This nourishing liquid mineral supplement provides a form of iron required to prevent or cure iron chlorosis in turf, ornamental shrubs and trees. This versatile concentrate is easily absorbed and can be applied or injected into the soil, or sprayed directly onto foliage.
For Use On:
- Athletic fields
- Golf courses
- Reverses or reduces the pale green or yellow discoloration associated with chlorosis.
- Provides iron in a form that is immediately available to vegetation.
- Remains in the soil for extended feeding.
- Compatible with tanks mixes of most fertilizers, insecticides, fungicides and penetrating aids.
- Turf: Dilute 5-10 gals with sufficient water to cover 1 acre, or 8 oz with sufficient water to cover 1000 square ft.
- Trees & shrubs: For root feeding, use 4 oz per inch of trunk diameter diluted with 5 to 10 gals of water.
If an adequate amount of iron is not available to plants, iron deficiency (iron chlorosis) will result. This condition may be recognized by the nature of deficiency symptoms. The symptoms of iron deficiency appear on the youngest, newest leaves. The area between the leaf veins becomes pale yellow or white (this is called interveinal chlorosis). No noticeable physical deformity occurs, but in severe cases the youngest leaves may be entirely white and stunted. Note that it may be difficult to distinguish iron deficiency symptoms from those of other nutrients, particularly zinc, on some plants.

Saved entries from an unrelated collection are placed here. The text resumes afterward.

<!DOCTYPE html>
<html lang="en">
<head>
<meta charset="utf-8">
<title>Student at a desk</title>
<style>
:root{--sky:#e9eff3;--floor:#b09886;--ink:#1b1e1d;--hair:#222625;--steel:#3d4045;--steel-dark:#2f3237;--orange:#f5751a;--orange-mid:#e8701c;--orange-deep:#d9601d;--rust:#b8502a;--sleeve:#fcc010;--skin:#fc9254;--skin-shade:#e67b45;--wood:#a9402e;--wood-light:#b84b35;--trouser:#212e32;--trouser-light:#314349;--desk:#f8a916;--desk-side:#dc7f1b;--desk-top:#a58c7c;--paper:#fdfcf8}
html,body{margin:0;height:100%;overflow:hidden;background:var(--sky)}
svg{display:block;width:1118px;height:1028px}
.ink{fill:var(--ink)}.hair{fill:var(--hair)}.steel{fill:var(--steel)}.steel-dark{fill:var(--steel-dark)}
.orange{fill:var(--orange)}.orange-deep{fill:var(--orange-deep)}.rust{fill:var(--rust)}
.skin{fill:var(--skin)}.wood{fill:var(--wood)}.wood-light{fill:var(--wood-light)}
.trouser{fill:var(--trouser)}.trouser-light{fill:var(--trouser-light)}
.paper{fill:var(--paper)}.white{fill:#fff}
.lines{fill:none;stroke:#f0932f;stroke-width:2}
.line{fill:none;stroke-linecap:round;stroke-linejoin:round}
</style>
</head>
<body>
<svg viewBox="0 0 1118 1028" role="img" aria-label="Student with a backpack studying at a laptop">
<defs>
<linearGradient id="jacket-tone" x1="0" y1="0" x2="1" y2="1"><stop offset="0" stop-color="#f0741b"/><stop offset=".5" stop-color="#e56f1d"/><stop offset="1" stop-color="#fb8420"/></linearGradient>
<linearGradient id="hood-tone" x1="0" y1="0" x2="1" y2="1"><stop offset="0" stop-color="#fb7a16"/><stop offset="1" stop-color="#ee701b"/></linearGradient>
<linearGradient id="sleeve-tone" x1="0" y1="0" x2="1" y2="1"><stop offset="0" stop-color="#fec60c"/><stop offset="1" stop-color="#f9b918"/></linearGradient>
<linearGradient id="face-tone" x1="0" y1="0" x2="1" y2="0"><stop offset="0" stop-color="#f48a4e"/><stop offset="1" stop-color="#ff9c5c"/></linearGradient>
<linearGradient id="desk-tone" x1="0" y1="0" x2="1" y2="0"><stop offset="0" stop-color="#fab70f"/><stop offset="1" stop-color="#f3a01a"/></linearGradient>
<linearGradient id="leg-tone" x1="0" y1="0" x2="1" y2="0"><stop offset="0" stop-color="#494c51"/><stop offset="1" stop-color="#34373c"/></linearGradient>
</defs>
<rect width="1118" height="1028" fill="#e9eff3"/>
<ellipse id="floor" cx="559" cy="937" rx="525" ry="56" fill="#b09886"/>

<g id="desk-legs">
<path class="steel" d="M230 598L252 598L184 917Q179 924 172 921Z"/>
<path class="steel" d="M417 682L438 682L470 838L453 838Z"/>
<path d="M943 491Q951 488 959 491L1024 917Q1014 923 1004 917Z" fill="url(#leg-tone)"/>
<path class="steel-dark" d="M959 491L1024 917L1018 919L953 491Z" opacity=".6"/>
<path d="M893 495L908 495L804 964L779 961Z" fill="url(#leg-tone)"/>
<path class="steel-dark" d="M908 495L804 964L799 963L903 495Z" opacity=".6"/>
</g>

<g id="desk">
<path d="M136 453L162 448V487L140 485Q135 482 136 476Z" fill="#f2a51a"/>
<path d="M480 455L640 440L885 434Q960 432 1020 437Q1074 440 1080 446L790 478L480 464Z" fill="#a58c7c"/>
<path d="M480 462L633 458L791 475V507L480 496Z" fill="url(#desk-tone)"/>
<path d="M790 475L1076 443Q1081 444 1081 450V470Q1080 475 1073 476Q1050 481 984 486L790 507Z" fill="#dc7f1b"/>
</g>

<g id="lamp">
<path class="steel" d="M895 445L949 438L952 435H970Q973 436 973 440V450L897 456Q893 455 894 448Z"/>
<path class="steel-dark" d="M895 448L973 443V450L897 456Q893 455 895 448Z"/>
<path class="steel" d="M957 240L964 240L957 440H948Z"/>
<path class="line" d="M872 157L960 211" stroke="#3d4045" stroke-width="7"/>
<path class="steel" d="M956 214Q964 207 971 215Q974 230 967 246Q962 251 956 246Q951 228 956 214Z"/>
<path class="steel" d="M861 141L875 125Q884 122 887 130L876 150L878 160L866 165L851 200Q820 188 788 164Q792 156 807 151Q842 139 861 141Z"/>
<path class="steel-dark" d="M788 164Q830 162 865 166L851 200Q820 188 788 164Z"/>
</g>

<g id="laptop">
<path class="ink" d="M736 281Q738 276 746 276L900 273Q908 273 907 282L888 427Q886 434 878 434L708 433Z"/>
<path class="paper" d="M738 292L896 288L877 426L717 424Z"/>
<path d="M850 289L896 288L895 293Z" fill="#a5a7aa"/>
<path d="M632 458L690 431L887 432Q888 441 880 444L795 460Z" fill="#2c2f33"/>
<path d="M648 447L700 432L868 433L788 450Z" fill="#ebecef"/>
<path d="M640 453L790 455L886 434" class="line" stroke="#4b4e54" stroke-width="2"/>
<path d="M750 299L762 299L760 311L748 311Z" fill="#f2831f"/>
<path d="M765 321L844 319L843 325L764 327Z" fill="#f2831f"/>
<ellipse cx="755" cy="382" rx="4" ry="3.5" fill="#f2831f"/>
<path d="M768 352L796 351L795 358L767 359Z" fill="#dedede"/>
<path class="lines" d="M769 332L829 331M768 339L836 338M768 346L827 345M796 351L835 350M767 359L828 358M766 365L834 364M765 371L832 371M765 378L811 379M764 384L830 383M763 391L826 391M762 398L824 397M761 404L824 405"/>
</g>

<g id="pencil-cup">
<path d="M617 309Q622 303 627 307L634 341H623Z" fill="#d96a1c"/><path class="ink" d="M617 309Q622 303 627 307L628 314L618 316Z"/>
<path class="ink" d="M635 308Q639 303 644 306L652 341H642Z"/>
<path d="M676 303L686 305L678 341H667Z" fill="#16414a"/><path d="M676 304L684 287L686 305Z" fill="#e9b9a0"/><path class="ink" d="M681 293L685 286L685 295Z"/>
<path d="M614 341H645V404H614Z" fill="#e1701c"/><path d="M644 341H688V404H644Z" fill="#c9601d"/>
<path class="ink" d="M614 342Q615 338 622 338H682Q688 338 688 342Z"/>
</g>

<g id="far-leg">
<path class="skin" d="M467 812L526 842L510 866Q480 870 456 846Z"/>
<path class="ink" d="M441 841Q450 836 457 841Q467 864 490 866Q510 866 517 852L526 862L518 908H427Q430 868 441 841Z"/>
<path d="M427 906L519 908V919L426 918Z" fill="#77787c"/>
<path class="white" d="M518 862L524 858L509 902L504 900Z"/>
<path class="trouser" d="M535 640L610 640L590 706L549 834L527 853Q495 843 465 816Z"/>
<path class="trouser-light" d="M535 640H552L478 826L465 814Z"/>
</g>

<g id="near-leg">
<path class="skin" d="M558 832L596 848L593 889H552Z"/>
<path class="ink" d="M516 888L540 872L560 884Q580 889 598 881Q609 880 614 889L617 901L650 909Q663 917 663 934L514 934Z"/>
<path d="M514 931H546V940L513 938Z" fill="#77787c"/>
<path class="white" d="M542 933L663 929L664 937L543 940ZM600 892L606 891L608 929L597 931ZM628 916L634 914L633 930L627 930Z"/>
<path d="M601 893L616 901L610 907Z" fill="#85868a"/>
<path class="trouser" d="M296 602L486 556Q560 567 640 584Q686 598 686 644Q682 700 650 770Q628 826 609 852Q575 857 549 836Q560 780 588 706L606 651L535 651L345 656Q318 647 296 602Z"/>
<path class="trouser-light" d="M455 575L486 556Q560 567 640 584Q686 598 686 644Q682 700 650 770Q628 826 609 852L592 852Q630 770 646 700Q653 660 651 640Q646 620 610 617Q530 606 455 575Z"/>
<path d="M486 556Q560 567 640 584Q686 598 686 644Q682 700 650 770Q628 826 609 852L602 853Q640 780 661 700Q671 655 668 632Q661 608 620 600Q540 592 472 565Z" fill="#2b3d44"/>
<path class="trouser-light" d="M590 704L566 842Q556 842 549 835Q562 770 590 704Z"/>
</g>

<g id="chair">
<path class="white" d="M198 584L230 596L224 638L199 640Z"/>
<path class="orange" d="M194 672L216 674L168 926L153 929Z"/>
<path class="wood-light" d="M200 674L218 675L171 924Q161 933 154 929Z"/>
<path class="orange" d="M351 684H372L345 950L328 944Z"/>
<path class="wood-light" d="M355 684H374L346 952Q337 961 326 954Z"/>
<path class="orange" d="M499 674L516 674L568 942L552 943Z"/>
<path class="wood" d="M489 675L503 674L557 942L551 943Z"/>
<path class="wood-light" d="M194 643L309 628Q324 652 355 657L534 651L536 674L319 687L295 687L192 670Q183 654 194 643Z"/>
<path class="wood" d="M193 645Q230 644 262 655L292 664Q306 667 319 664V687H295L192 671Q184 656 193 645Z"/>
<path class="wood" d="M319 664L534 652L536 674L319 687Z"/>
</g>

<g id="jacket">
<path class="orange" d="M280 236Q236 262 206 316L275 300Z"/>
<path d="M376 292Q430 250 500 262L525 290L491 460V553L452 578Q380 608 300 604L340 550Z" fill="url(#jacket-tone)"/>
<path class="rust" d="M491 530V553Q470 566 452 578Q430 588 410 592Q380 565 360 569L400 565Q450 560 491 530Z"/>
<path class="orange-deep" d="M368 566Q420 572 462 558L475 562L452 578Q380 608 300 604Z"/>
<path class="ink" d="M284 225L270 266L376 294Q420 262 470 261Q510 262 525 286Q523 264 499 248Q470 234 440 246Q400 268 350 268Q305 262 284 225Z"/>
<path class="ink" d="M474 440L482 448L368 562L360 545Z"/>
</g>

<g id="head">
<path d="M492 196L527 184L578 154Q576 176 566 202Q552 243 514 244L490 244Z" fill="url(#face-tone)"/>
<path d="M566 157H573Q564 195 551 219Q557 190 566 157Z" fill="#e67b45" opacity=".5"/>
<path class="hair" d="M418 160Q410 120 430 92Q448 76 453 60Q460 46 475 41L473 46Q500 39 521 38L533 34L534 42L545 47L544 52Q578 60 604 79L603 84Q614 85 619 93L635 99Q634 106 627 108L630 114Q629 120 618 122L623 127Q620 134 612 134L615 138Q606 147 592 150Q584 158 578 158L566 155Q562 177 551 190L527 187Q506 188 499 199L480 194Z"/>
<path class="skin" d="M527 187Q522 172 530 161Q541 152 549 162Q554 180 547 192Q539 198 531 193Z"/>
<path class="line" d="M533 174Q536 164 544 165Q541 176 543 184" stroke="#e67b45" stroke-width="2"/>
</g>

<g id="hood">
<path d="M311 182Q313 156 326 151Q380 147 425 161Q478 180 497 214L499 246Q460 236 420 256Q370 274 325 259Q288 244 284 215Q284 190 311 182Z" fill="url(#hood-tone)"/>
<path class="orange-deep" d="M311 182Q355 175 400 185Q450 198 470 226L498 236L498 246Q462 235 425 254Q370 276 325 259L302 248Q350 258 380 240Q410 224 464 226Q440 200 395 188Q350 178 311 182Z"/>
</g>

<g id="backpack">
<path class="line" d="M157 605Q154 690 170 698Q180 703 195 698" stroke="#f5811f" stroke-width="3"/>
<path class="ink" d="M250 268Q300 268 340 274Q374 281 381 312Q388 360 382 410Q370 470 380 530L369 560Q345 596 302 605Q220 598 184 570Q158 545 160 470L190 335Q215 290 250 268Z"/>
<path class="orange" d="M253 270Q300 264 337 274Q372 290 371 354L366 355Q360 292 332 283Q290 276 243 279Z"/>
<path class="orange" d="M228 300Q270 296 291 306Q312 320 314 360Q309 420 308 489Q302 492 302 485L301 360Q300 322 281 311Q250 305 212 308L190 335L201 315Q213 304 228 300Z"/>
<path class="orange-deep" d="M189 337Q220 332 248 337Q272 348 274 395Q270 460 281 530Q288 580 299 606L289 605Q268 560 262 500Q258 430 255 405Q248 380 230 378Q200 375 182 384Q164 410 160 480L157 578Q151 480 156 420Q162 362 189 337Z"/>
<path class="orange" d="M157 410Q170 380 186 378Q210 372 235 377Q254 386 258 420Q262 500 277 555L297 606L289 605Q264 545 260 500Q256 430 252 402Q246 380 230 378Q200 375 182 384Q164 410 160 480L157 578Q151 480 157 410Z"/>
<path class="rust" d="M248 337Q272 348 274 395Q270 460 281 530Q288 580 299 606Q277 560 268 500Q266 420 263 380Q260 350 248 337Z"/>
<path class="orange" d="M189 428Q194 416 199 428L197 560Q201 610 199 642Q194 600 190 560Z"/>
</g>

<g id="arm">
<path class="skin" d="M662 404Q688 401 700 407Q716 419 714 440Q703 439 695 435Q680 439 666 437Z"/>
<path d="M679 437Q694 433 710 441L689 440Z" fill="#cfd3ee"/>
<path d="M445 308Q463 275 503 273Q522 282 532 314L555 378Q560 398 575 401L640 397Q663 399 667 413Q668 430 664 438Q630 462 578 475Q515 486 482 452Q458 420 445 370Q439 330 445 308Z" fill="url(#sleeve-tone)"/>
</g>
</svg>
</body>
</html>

Susceptibility to iron deficiency varies greatly between plants. Desert plants are less susceptible to iron deficiency because they have mechanisms that enable them to solubilize and absorb iron from high pH soils. Plants from regions with acidic soils do not have this ability. Most humid tropical and subtropical regions fall into this category and therefore many of the ornamental and crop plants we have imported from these areas are susceptible to iron deficiency. Examples include citrus, rose, gardenia, crepe myrtle, and many others. Members of the Ericaceae or Heath family such as azaleas, rhododendrons, and blueberries are extremely susceptible to iron deficiency.
There are several methods for correcting iron deficiency once it is identified. Chelated iron fertilizers, in which the iron is combined with a chemical called a chelate that helps keep the iron in a plant available form, are most appropriate for application to the soil. Treatment may have to be repeated approximately monthly during the growing season. Frequency will depend on soil and plant properties, and is best gauged by observing plant performance.

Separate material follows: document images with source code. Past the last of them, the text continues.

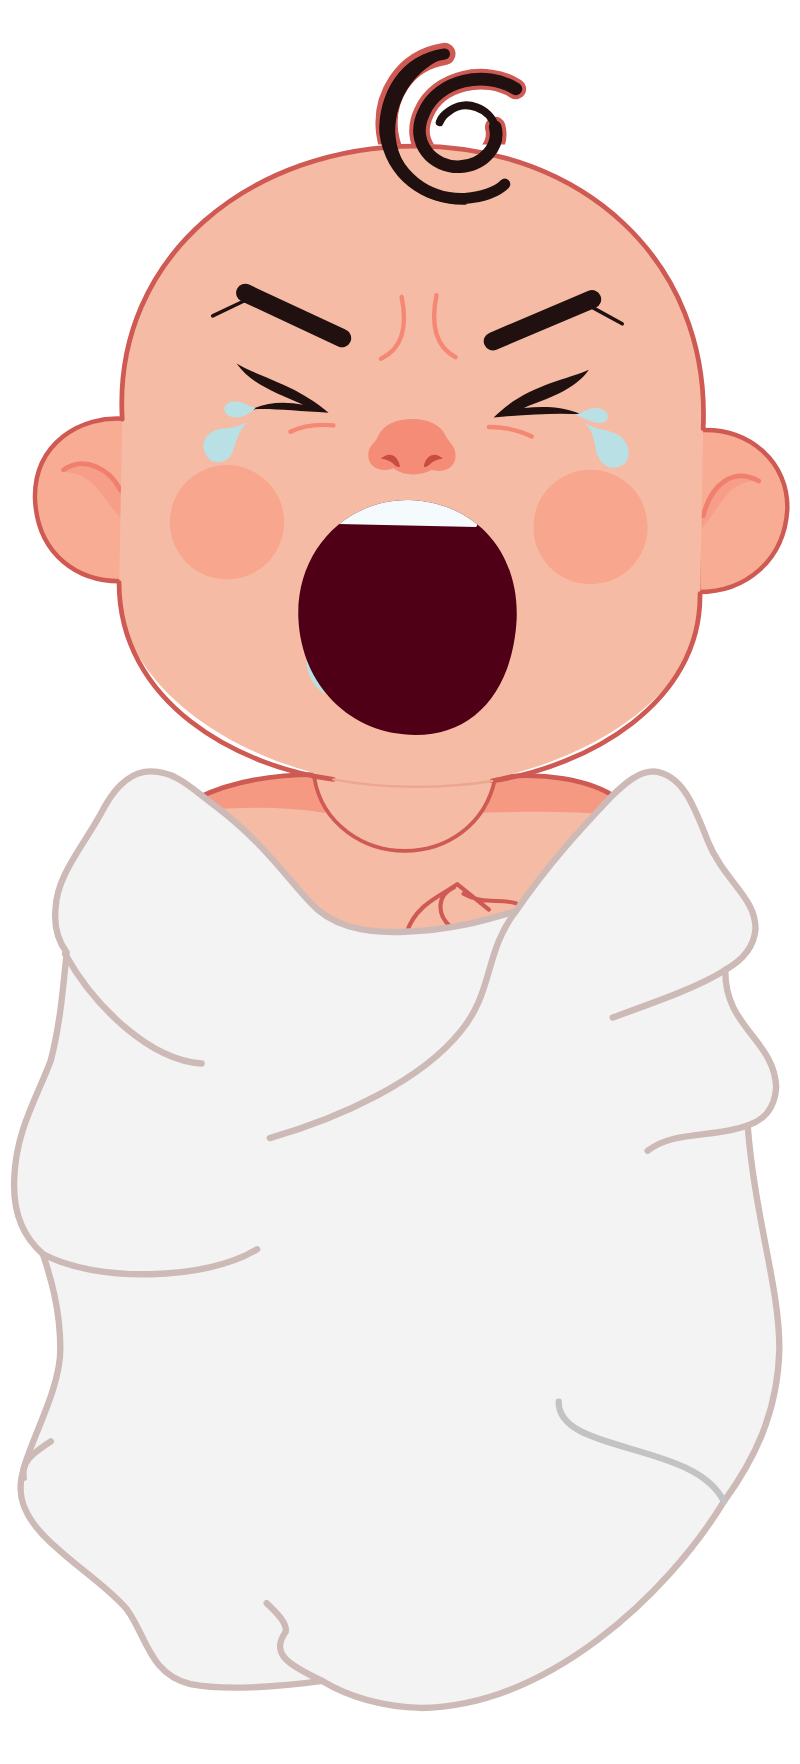
<!DOCTYPE html>
<html lang="en">
<head>
<meta charset="utf-8">
<title>Crying swaddled baby</title>
<style>
:root {
  --paper: #ffffff;
  --skin: #f6bba4;
  --skin-ear: #f8ac93;
  --skin-shade: #f69983;
  --blush: #f8a68d;
  --nose: #f48c78;
  --crease: #f58874;
  --outline: #cf5a54;
  --ink: #20100f;
  --mouth: #4f0016;
  --teeth: #f5fafd;
  --tear: #b9e0e4;
  --cloth: #f3f3f3;
  --cloth-line: #cdbab7;
  --cloth-line-cool: #c3c3c5;
}
html, body { margin: 0; padding: 0; background: var(--paper); }
body { width: 800px; height: 1764px; overflow: hidden; }
.artwork { display: block; width: 800px; height: 1764px; }
path, line { stroke-linecap: round; stroke-linejoin: round; }
.skin { fill: var(--skin); }
.ear { fill: var(--skin-ear); stroke: var(--outline); stroke-width: 2.8; }
.ear-fold { fill: var(--skin-shade); opacity: .75; }
.ear-line { fill: none; stroke: #f17f6e; stroke-width: 3; }
.shade { fill: var(--skin-shade); }
.contour { fill: none; stroke: var(--outline); stroke-width: 3; }
.crease { fill: none; stroke: var(--crease); stroke-width: 2.8; }
.blush { fill: var(--blush); }
.ink { fill: var(--ink); }
.brow { stroke: var(--ink); stroke-width: 11.5; }
.brow-tail { stroke: var(--ink); stroke-width: 2.2; }
.tear { fill: var(--tear); }
.hair { fill: none; stroke: var(--ink); }
.hair-halo { fill: none; stroke: var(--outline); }
.cloth { fill: var(--cloth); stroke: var(--cloth-line); stroke-width: 4; }
.fold { fill: none; stroke: var(--cloth-line); stroke-width: 4; }
.fold-cool { fill: none; stroke: var(--cloth-line-cool); stroke-width: 4; }
</style>
</head>
<body>
<svg class="artwork" viewBox="0 0 504 1111.3" role="img" aria-label="A crying baby wrapped in a white blanket">
  <defs>
    <path id="curl-outer" d="M280 34C254 38 241 62 244 84C248 111 270 126 293 125C304 124 313 121 318 116"/>
    <path id="curl-inner" d="M325 56C306 44 276 50 267 71C258 90 273 106 290 105C305 104 315 92 312 80"/>
    <path id="curl-tip" d="M312 80C309 68 293 62 283 70C280 72 278 74 277 77"/>
    <clipPath id="above-scalp"><path d="M220 15H345V91H220Z"/></clipPath>
    <clipPath id="shoulder-area"><path d="M124 503C150 489 178 487 200 489H312C345 486 374 491 389 503L322 596H200Z"/></clipPath>
    <clipPath id="mouth-area"><path d="M188 390C186 349 216 315 257 315C298 316 327 346 325.500 390C323 436 298 463 262 463C221 463 190 432 188 390Z"/></clipPath>
  </defs>

  <g id="shoulders">
    <g clip-path="url(#shoulder-area)">
      <rect class="skin" x="110" y="480" width="290" height="120"/>
      <path class="shade" d="M110 480H400V515C370 511 340 511 306 512H204C180 508 150 508 120 511Z"/>
    </g>
    <path class="contour" d="M124 503C146 492 172 488 199 488M311 490C342 486 372 491 389 503"/>
    <path class="skin" d="M197 485C200 517 228 536 255 536C283 536 309 519 313 485Z"/>
    <path class="contour" style="stroke-width:2.400" d="M198 490C203 520 230 536 255 536C281 536 306 520 312 490"/>
  </g>

  <g id="hand" class="contour" style="stroke-width:2.600">
    <path fill="#f6bba4" d="M256 588C264 570 279 563 288 557L308 573L300 588Z" stroke="none"/>
    <path d="M256 588C262 569 279 564 288 557L308 573M286 559C275 564 275 576 284 584M292 563C304 570 314 566 325 569"/>
  </g>

  <g id="ears">
    <path class="ear" d="M80 264C50 261 22 280 22 313C23 349 49 368 80 366Z"/>
    <path class="ear-fold" d="M40 297C62 299 64 315 77 327V309C69 294 52 288 40 297Z"/>
    <path class="ear-line" d="M40 296C53 287 69 295 76 309M77 326"/>
    <path class="ear" d="M440 271C473 269 497 292 496 321C494 353 470 373 440 373Z"/>
    <path class="ear-fold" d="M478 303C459 302 455 318 442 333V324C448 304 463 294 478 303Z"/>
    <path class="ear-line" d="M478 303C462 294 448 305 443 325"/>
  </g>

  <g id="head">
    <path class="skin" d="M77 265C71 160 160 92 262 92C365 92 448 163 443 270L441 383C438 448 345 495 262 496C170 495 78 442 75 373Z"/>
    <path class="contour" d="M77 264C71 160 160 92 262 92C365 92 448 163 443 270M75 367C75 443 150 483 210 491M441 374C442 443 370 483 310 492"/>
    <path fill="none" stroke="#eba78f" stroke-width="1.500" d="M210 491C240 497 280 497 310 492"/>
  </g>

  <g id="hair">
    <g clip-path="url(#above-scalp)">
      <use href="#curl-outer" class="hair-halo" stroke-width="14"/>
      <use href="#curl-inner" class="hair-halo" stroke-width="13"/>
    </g>
    <path class="ink" d="M281 31C252 33 238 60 239 84C243 114 268 130 294 129L286 122C266 120 250 106 249 83C249 62 262 43 281 36Z"/>
    <use href="#curl-outer" class="hair" stroke-width="7"/>
    <use href="#curl-inner" class="hair" stroke-width="8"/>
    <use href="#curl-tip" class="hair" stroke-width="5"/>
  </g>

  <g id="cheeks" class="blush">
    <circle cx="143" cy="329" r="36"/>
    <circle cx="372" cy="332" r="36"/>
  </g>

  <g id="brows">
    <line class="brow" x1="154.500" y1="184.500" x2="215.500" y2="213"/>
    <path class="brow-tail" fill="none" d="M155 189L134 199"/>
    <line class="brow" x1="373" y1="188.500" x2="310.500" y2="215"/>
    <path class="brow-tail" fill="none" d="M372 193L392 204"/>
    <path class="crease" d="M253 187C257 206 253 220 240 226M275 186C271 205 275 219 287 225"/>
  </g>

  <g id="eyes">
    <path class="ink" d="M149 229C164 238 186 242 207 260C186 259 170 257 158 258C169 253 180 253 191 255C176 248 159 243 149 229Z"/>
    <path class="ink" d="M371 233C355 240 331 243 311 263C333 261 351 260 366 261C354 256 343 256 330 257C345 251 362 246 371 233Z"/>
    <path class="crease" d="M183 272C191 268 200 267 210 268M308 269C318 269 327 271 335 275"/>
  </g>

  <g id="tears" class="tear">
    <path d="M161 257C155 263 147 265 143 261C139 257 143 252 149 253C153 253 156 256 161 257Z"/>
    <path d="M156 266C150 271 149 279 146 286C142 293 132 293 129 285C126 277 132 271 140 270C146 270 151 268 156 266Z"/>
    <path d="M362 261C367 261 369 257 375 257C381 257 385 261 382 265C377 269 369 264 362 261Z"/>
    <path d="M368 266C374 271 384 270 391 275C398 281 398 292 390 294C381 297 376 289 375 281C374 275 372 270 368 266Z"/>
    <path d="M193 415C193 426 198 432 204 437L207 430Z"/>
  </g>

  <g id="nose">
    <path fill="var(--nose)" d="M232 287C232 280 237 279 238 275C242 267 250 264 260 264C270 264 278 268 281 275C283 279 287 281 287 287C287 296 278 298 272 296C265 300 254 300 248 295C241 298 232 295 232 287Z"/>
    <path fill="#c94c43" d="M240 289C245 284 251 287 252 294C248 295 249 290 240 289ZM279 289C274 284 268 287 267 294C271 295 270 290 279 289Z"/>
  </g>

  <g id="mouth" clip-path="url(#mouth-area)">
    <rect x="180" y="310" width="150" height="160" fill="var(--mouth)"/>
    <path fill="var(--teeth)" d="M200 310H312L300 332L206 330Z"/>
  </g>

  <g id="blanket">
    <path class="cloth" d="M95 486C112 486 122 498 136 508C164 529 180 552 195 568C208 583 228 588 255 587C285 586 305 580 325 574C345 545 365 523 385 502C395 492 403 486 412 486C430 488 437 507 446 530C456 555 476 565 476 585C475 598 466 606 457 611C456 647 488 655 489 685C488 700 480 706 471 709C476 770 491 810 491 850C490 890 475 920 456 946C420 1005 345 1075 265 1076C238 1075 218 1068 203 1059C175 1063 140 1065 120 1061C94 1055 92 1030 80 1014C60 990 13 968 13 938C12 918 38 880 38 850C38 825 32 805 27 790C12 777 8 760 9 742C10 712 24 690 32 668C38 645 40 620 42 600C36 592 34 582 35 572C36 550 55 530 66 508C74 494 84 486 95 486Z"/>
    <path class="fold" d="M41 601C60 635 95 668 127 670"/>
    <path class="fold" d="M325 574C305 600 311 625 290 650C265 681 215 704 170 717"/>
    <path class="fold" d="M457 611C440 622 411 632 386 641"/>
    <path class="fold" d="M471 709C449 717 425 712 408 725"/>
    <path class="fold" d="M27 790C60 808 130 807 162 787"/>
    <path class="fold" d="M15 931C13 920 22 915 32 908"/>
    <path class="fold" d="M168 1010C173 1015 181 1022 180 1028C170 1042 182 1049 203 1059"/>
    <path class="fold-cool" d="M352 883C351 916 438 908 456 946"/>
  </g>
</svg>
</body>
</html>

The chelated iron discussed above is man-made. Natural chelates can be found in soil organic matter. Practices that increase levels of soil organic matter, such as adding manure to soil, can help maintain iron in a plant-available state.